Tsarnaev is an Amercian citizen, and according to White House spokesman Jay Carney, “We will prosecute this terrorist through our civilian system of justice. Under U.S. law, United States citizens cannot be tried in military commissions.”

According to an affidavit filed in U.S. District Court with a summary from FBI Special Agent Daniel R. Genck, there is sufficient evidence collected to identify Tsarnaev with the two explosions detonated at 2:50 p.m. last Monday at the Boston marathon, which killed three people and wounded more than 170.

As identified in video surveillance and photos and video supplied by the public, Tsarnaev was wearing a white baseball cap and black jacket that matched what was found at his dorm room at University of Massachusetts Dartmouth.
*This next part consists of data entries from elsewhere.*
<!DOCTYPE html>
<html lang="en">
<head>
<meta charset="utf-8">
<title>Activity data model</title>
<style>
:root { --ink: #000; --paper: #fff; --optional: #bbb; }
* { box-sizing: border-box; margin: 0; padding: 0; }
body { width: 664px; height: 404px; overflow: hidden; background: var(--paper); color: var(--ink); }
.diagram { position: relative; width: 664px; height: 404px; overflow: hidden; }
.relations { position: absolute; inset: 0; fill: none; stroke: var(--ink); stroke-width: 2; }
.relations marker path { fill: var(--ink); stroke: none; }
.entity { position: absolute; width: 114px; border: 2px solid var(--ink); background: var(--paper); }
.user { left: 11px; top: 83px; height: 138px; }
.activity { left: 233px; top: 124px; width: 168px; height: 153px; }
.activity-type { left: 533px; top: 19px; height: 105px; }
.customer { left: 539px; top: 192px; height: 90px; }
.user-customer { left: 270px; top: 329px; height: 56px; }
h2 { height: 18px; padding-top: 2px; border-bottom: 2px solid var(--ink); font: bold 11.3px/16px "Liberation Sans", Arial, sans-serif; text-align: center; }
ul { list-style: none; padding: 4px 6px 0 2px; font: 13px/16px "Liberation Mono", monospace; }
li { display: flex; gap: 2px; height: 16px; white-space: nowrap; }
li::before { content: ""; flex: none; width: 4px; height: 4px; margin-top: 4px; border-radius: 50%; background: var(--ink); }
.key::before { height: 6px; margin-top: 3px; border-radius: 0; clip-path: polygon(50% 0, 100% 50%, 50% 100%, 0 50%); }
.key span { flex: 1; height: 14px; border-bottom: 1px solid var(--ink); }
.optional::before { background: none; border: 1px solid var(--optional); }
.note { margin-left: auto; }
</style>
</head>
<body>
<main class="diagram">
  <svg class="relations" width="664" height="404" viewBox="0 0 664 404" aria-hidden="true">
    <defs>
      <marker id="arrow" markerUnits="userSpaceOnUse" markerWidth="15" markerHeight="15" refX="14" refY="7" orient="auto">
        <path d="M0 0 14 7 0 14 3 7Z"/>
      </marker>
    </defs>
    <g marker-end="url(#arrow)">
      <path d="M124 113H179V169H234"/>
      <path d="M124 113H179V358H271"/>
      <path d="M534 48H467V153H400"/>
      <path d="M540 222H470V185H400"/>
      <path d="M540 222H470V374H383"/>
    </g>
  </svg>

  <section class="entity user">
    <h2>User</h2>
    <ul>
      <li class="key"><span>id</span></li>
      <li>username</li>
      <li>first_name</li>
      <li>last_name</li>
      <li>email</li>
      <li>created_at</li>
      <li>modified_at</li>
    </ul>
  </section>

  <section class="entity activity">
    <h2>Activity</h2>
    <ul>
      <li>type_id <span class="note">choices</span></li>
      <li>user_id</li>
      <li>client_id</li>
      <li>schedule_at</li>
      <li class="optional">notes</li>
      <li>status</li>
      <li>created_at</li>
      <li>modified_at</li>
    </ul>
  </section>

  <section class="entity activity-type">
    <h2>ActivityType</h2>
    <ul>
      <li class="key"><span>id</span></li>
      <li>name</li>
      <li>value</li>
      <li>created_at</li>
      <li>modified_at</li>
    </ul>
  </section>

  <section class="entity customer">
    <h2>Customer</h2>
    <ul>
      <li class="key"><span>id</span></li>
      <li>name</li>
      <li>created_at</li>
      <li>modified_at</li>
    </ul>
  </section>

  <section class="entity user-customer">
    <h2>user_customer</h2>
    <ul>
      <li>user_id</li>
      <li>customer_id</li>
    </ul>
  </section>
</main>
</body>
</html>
Also found in his dorm room was a large pyrotechnic and BBs.

In the media evidence, it also showed that he arrived to Boylston Street in Boston carrying a backpack and was accompanied by his now deceased older brother Tamerlan Tsarnaev. He is seen standing for four minutes next to the bomb he placed on the ground in front of Forum Restaurant on Boylston Street.
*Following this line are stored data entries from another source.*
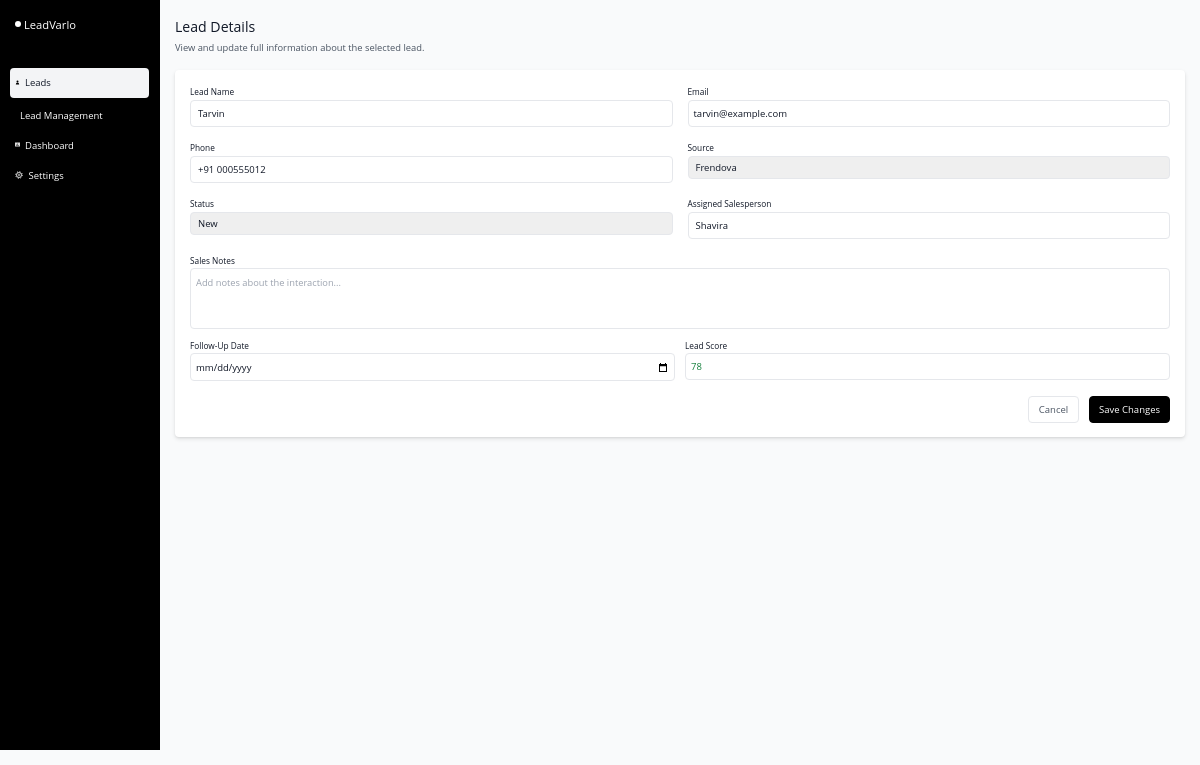
<!DOCTYPE html>
<html lang="en">
<head>
<meta charset="utf-8">
<title>Lead Details</title>
<style>
:root {
  --page: #f9fafb;
  --sidebar: #000;
  --surface: #fff;
  --active: #f3f4f6;
  --ink: #111827;
  --muted: #4b5563;
  --placeholder: #9ca3af;
  --line: #e5e7eb;
  --select: #efefef;
  --score: #15803d;
}
* { box-sizing: border-box; margin: 0; padding: 0; }
html, body { width: 1200px; height: 765px; overflow: hidden; }
body {
  display: grid;
  grid-template: 750px / 160px 1040px;
  background: var(--page);
  color: var(--ink);
  font: 9.5px/15px "Open Sans", "Noto Sans", sans-serif;
  white-space: nowrap;
}
.sidebar { background: var(--sidebar); color: #fff; padding: 14px 10px; }
.brand { display: flex; align-items: center; gap: 3px; height: 20px; padding-left: 5px; font-size: 11.2px; }
.brand-dot { width: 6px; height: 6px; border-radius: 50%; background: #fff; }
.menu { list-style: none; margin-top: 34px; }
.menu a { display: flex; align-items: center; height: 30px; padding: 0 0 2px 5px; color: inherit; text-decoration: none; }
.menu svg { width: 10px; height: 10px; flex: none; }
.menu .active { width: 139px; margin-bottom: 3px; padding-bottom: 1px; background: var(--active); color: var(--ink); border-radius: 4px; }
.menu .plain { padding-left: 10px; }
.menu .settings svg { width: 13.5px; }
.main { padding: 15px; }
h1 { font-size: 14.1px; font-weight: 400; line-height: 23px; }
.intro { margin-top: 2px; font-size: 9.35px; color: var(--muted); }
.card {
  width: 1010px;
  height: 367px;
  margin-top: 15px;
  padding: 14px 15px 15px;
  background: var(--surface);
  border-radius: 4px;
  box-shadow: 0 2px 4px rgba(0,0,0,.1), 0 1px 2px rgba(0,0,0,.06);
}
.fields { display: grid; grid-template-columns: 1fr 1fr; grid-auto-rows: 42px; gap: 14px 15px; }
.label { height: 16px; font-size: 8.3px; line-height: 16px; }
.input, .select { display: flex; align-items: center; padding: 0 7px; border: 1px solid var(--line); border-radius: 4px; }
.input { height: 27px; }
.select { height: 23px; background: var(--select); }
.tight { padding-left: 5px; }
.notes { margin-top: 15px; }
.notes .label, .follow-up .label { height: 15px; }
.textarea { height: 61px; padding: 6px 5px; border: 1px solid var(--line); border-radius: 4px; font-size: 9.3px; color: var(--placeholder); }
.follow-up { display: grid; grid-template-columns: 1fr 1fr; gap: 10px; height: 43px; margin-top: 9px; }
.date { height: 28px; padding-top: 1px; padding-right: 6px; justify-content: space-between; }
.date svg { width: 10px; height: 10px; }
.score { color: var(--score); }
.actions { display: flex; justify-content: flex-end; gap: 10px; margin-top: 15px; }
.button { display: flex; align-items: center; justify-content: center; height: 27px; border: 1px solid var(--line); border-radius: 4px; color: var(--muted); text-decoration: none; }
.cancel { width: 51px; }
.save { width: 81px; background: #000; border-color: #000; color: #fff; }
</style>
</head>
<body>
<aside class="sidebar">
  <div class="brand"><span class="brand-dot"></span><span>LeadVarlo</span></div>
  <nav>
    <ul class="menu">
      <li><a class="active" href="#"><svg viewBox="0 0 10 10" aria-hidden="true"><circle cx="2.5" cy="3.6" r="1"/><path d="M0.8 6.6Q0.8 4.6 2.5 4.6T4.2 6.6Z"/></svg>Leads</a></li>
      <li><a class="plain" href="#">Lead Management</a></li>
      <li><a href="#"><svg viewBox="0 0 10 10" aria-hidden="true"><rect y="2.5" width="5" height="4" fill="#ddd"/><path d="M1.5 6V4.5M2.5 6V3.5M3.5 6V5" stroke="#333" stroke-width=".6"/></svg>Dashboard</a></li>
      <li><a class="settings" href="#"><svg viewBox="0 0 13.5 10" fill="none" stroke="#fff" aria-hidden="true"><circle cx="4" cy="5" r="2.5" stroke-width=".8"/><circle cx="4" cy="5" r="3.3" stroke-width=".9" stroke-dasharray="1.1 1.5"/><circle cx="4" cy="5" r=".8" stroke-width=".6"/></svg>Settings</a></li>
    </ul>
  </nav>
</aside>
<main class="main">
  <h1>Lead Details</h1>
  <p class="intro">View and update full information about the selected lead.</p>
  <section class="card">
    <div class="fields">
      <div><div class="label">Lead Name</div><div class="input">Tarvin</div></div>
      <div><div class="label">Email</div><div class="input tight">tarvin@example.com</div></div>
      <div><div class="label">Phone</div><div class="input">+91 000555012</div></div>
      <div><div class="label">Source</div><div class="select">Frendova</div></div>
      <div><div class="label">Status</div><div class="select">New</div></div>
      <div><div class="label">Assigned Salesperson</div><div class="input">Shavira</div></div>
    </div>
    <div class="notes">
      <div class="label">Sales Notes</div>
      <div class="textarea">Add notes about the interaction...</div>
    </div>
    <div class="follow-up">
      <div>
        <div class="label">Follow-Up Date</div>
        <div class="input date tight">mm/dd/yyyy<svg viewBox="0 0 10 10" aria-hidden="true"><rect x="1.5" y="1.5" width="7" height="7" fill="none" stroke="#000"/><path d="M1 1H9V3.2H1ZM2 0H3V1H2ZM7 0H8V1H7Z"/></svg></div>
      </div>
      <div>
        <div class="label">Lead Score</div>
        <div class="input score tight">78</div>
      </div>
    </div>
    <div class="actions">
      <a class="button cancel" href="#">Cancel</a>
      <a class="button save" href="#">Save Changes</a>
    </div>
  </section>
</main>
</body>
</html>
“Approximately 30 seconds before the first explosion, he lifts his phone to his ear as if he is speaking on his cell phone, and keeps it there for approximately 18 seconds. A few seconds after he finishes the call, the large crowd of people around him can be seen reacting to the first explosion,’’ Genck wrote in the affidavit.

“Virtually every head turns to the east (towards the finish line) and stares in that direction in apparent bewilderment and alarm. Bomber Two (Dzhokhar), virtually alone among the individuals in front of the restaurant, appears calm. He glances to the east and then calmly but rapidly begins moving west, away from the direction of the finish line.’’

Genck added: “He walks away without his knapsack, having left it on the ground where he had been standing. Approximately, 10 second later, an explosion occurs in the location where Bomber Two had placed his knapsack.’’

The affidavit also goes on to provide details about the events following the bombings – after the FBI released photos and videos of the two brothers – including the death of Tamerlan and the capture of a suspect in a carjacking incident.

In the carjacked vehicle that was abandoned, the FBI found an “intact low-grade explosive device” and “two unexploded IEDS, as well as the remnants of numerous exploded IEDs” at the shooting scene.

Tsarnaev remains in the hospital in serious condition suffering from possibly a self-inflicted gunshot wound to his neck and other wounds sustained during and after the firefight with police on Thursday night.